## What the task requires:
Using the listing below, say how many lines have the string "height" in them, giving the number alone.

## Information shown:
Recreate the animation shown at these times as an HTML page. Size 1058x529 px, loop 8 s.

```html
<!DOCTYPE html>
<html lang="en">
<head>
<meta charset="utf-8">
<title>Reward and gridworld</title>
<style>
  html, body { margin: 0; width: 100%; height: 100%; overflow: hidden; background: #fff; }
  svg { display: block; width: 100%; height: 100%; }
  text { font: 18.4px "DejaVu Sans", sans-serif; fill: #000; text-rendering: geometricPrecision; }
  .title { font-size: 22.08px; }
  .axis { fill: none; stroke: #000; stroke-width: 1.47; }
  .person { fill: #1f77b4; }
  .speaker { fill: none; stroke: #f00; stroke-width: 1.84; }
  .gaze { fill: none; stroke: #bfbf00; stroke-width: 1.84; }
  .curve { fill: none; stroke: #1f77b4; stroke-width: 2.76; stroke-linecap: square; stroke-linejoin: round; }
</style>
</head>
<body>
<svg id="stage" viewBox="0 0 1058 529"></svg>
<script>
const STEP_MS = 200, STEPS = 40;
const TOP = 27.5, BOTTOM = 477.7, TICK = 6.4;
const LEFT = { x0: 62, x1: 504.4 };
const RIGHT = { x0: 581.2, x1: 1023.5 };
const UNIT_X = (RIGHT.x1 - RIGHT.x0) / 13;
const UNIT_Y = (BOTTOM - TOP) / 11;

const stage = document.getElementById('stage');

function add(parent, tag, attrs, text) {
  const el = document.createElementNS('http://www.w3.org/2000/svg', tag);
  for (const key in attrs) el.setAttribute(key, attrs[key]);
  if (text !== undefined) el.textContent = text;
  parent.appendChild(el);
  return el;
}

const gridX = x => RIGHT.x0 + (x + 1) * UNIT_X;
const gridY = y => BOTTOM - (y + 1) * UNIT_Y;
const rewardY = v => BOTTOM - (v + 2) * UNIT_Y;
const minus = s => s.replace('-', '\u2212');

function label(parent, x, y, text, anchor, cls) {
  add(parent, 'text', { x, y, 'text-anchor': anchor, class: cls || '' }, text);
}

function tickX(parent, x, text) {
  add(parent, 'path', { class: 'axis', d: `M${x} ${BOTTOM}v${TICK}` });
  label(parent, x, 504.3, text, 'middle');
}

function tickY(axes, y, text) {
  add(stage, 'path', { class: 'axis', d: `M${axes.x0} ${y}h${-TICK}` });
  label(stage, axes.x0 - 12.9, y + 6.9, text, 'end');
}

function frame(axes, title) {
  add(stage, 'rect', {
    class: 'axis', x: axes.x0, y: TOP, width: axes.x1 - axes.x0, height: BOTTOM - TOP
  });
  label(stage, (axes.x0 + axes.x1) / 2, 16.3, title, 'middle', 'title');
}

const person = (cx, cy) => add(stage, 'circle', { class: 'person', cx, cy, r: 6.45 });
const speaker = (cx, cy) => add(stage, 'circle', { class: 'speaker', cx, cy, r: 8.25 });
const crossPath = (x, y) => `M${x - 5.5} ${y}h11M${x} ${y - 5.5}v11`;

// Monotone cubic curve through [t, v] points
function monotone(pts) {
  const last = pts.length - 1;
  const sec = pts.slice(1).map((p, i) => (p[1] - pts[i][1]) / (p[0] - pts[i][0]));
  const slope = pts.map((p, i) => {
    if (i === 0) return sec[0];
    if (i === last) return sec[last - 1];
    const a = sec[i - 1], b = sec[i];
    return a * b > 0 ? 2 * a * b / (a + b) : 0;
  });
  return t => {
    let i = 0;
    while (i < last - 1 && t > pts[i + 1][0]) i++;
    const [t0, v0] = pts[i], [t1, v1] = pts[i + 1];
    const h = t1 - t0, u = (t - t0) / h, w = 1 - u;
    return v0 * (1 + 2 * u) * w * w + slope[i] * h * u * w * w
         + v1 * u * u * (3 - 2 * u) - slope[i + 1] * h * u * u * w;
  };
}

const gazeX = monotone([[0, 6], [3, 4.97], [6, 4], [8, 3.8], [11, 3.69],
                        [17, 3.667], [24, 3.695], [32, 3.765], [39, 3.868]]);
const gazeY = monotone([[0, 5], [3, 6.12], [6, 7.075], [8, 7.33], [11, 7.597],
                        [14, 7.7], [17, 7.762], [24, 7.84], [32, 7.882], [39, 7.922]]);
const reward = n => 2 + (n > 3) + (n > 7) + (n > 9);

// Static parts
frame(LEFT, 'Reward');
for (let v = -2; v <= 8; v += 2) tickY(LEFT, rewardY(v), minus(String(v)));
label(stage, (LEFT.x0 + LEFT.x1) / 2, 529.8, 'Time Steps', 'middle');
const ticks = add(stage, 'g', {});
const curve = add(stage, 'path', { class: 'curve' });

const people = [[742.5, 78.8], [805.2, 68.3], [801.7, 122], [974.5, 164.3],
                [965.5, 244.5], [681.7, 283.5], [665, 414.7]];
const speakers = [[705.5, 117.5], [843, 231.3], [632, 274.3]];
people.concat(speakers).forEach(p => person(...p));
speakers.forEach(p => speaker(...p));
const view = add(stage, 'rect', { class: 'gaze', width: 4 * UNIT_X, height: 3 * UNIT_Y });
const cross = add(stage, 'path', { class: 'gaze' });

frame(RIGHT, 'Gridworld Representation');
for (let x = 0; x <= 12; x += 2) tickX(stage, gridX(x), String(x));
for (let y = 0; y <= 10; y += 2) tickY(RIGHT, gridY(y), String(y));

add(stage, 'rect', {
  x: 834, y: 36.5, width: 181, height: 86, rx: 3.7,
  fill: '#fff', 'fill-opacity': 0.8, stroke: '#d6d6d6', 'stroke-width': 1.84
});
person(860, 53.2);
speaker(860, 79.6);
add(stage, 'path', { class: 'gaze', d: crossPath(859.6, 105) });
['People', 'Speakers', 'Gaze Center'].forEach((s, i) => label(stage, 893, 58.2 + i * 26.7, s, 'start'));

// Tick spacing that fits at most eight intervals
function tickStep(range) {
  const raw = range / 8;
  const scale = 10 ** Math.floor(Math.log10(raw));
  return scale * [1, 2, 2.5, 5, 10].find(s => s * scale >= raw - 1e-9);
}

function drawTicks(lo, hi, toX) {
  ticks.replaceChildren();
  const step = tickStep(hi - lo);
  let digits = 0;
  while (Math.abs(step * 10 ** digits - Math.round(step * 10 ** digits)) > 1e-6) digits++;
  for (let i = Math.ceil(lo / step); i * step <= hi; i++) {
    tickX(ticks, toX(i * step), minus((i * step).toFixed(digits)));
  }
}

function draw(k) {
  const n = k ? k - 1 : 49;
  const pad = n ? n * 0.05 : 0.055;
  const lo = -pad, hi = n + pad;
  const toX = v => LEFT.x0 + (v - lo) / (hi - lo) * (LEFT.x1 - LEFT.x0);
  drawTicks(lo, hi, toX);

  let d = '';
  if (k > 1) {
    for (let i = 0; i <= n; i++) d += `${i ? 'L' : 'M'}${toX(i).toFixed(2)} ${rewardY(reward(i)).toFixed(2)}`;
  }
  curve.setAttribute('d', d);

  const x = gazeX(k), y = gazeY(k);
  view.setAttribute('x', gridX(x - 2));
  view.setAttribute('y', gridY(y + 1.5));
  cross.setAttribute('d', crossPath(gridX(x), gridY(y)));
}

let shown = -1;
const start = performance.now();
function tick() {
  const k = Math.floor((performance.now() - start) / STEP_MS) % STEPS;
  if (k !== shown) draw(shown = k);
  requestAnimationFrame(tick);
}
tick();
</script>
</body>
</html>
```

==

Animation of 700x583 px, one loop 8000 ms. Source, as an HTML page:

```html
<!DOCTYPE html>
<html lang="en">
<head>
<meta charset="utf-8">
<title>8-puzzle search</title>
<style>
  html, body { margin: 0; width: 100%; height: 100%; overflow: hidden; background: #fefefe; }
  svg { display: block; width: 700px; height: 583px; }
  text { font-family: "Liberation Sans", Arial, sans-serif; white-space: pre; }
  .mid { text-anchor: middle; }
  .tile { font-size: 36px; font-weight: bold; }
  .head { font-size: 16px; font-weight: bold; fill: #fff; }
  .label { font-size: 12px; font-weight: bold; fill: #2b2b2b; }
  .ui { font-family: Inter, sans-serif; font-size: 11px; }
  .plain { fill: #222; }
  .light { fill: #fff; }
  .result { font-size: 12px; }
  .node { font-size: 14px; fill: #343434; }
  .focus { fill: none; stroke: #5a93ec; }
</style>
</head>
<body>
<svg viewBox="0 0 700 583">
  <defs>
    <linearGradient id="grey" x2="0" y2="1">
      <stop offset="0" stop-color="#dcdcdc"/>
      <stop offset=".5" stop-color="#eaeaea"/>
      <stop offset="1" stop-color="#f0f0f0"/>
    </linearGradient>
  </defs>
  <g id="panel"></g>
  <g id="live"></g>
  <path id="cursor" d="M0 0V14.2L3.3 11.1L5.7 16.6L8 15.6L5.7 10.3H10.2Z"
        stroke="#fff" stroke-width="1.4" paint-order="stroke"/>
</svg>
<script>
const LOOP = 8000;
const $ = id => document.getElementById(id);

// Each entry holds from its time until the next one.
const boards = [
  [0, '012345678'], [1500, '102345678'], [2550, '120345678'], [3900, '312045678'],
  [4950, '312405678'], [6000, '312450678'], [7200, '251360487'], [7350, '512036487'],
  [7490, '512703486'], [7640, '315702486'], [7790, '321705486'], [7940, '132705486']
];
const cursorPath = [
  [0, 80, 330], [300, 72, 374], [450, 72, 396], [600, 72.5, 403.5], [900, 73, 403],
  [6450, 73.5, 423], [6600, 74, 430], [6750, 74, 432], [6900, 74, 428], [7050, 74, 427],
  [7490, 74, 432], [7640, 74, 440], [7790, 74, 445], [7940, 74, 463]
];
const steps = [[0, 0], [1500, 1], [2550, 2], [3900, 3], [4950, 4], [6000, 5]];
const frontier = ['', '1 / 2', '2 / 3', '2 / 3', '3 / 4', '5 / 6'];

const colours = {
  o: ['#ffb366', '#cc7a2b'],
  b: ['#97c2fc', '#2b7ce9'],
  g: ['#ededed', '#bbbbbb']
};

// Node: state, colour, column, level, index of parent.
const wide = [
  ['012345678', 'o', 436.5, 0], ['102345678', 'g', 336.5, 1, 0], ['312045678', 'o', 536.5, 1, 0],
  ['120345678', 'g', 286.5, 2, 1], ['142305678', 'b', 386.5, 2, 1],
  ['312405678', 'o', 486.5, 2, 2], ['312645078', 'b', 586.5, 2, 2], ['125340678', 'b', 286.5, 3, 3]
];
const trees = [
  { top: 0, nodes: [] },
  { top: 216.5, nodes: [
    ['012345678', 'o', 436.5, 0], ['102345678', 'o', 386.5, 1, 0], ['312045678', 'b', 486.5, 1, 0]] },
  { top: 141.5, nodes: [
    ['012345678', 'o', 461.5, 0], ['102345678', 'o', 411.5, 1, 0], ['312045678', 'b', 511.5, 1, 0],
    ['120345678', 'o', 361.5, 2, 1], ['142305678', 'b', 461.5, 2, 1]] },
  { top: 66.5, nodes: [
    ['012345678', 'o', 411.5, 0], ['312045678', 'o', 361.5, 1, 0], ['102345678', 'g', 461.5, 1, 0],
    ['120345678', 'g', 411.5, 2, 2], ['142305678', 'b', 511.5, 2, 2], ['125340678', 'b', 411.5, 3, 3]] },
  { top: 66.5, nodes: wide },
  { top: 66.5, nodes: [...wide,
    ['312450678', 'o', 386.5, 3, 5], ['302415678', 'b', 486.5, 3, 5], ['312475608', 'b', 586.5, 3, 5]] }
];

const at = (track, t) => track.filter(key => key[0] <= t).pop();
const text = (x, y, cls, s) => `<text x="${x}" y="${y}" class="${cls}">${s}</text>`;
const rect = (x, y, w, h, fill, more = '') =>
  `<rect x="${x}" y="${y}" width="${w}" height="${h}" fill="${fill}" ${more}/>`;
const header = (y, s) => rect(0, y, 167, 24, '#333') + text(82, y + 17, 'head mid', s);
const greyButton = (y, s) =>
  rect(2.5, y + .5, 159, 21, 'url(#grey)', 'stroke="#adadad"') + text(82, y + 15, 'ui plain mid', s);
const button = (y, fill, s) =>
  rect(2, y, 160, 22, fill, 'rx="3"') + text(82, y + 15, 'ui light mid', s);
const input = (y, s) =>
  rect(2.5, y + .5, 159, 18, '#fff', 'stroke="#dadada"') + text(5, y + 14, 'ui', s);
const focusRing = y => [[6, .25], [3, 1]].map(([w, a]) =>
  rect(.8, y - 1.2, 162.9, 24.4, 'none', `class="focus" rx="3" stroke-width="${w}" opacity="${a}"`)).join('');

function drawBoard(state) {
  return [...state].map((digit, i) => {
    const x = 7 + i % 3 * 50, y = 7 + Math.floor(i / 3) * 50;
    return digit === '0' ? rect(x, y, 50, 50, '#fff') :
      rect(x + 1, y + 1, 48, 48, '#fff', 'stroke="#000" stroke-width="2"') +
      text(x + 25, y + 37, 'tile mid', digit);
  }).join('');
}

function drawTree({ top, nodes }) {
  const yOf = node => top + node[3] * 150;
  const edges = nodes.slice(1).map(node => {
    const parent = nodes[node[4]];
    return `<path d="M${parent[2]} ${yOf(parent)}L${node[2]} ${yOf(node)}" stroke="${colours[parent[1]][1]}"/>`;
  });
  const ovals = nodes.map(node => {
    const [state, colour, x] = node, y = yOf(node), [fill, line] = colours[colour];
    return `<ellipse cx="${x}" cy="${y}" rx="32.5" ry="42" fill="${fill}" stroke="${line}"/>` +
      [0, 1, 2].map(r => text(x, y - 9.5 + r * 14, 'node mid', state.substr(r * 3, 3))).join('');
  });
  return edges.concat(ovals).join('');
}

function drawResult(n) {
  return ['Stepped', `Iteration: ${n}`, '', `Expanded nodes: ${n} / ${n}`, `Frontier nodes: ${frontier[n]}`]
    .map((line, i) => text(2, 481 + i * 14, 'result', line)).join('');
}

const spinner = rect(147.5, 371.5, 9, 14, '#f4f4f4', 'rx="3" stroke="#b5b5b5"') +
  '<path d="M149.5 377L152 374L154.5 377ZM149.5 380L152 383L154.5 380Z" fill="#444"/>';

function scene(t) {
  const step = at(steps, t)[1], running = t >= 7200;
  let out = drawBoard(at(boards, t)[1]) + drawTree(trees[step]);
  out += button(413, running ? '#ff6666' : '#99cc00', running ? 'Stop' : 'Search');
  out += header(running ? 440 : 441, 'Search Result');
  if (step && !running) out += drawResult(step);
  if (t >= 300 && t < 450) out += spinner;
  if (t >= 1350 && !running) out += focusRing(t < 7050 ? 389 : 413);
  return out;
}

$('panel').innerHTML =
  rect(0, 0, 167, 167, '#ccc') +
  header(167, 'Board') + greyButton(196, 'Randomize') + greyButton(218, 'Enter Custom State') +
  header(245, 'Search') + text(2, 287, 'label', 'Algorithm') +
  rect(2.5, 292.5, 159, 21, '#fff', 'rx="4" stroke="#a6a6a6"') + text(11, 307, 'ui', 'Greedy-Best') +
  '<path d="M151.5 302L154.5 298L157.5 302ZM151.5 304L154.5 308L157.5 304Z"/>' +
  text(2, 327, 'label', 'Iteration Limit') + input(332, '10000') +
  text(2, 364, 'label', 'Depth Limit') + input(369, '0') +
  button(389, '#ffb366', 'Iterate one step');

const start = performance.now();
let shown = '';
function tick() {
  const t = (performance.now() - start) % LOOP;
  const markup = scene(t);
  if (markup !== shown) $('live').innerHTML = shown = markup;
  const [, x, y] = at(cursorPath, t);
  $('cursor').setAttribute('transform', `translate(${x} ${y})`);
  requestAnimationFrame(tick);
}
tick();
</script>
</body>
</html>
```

## Task answer:
8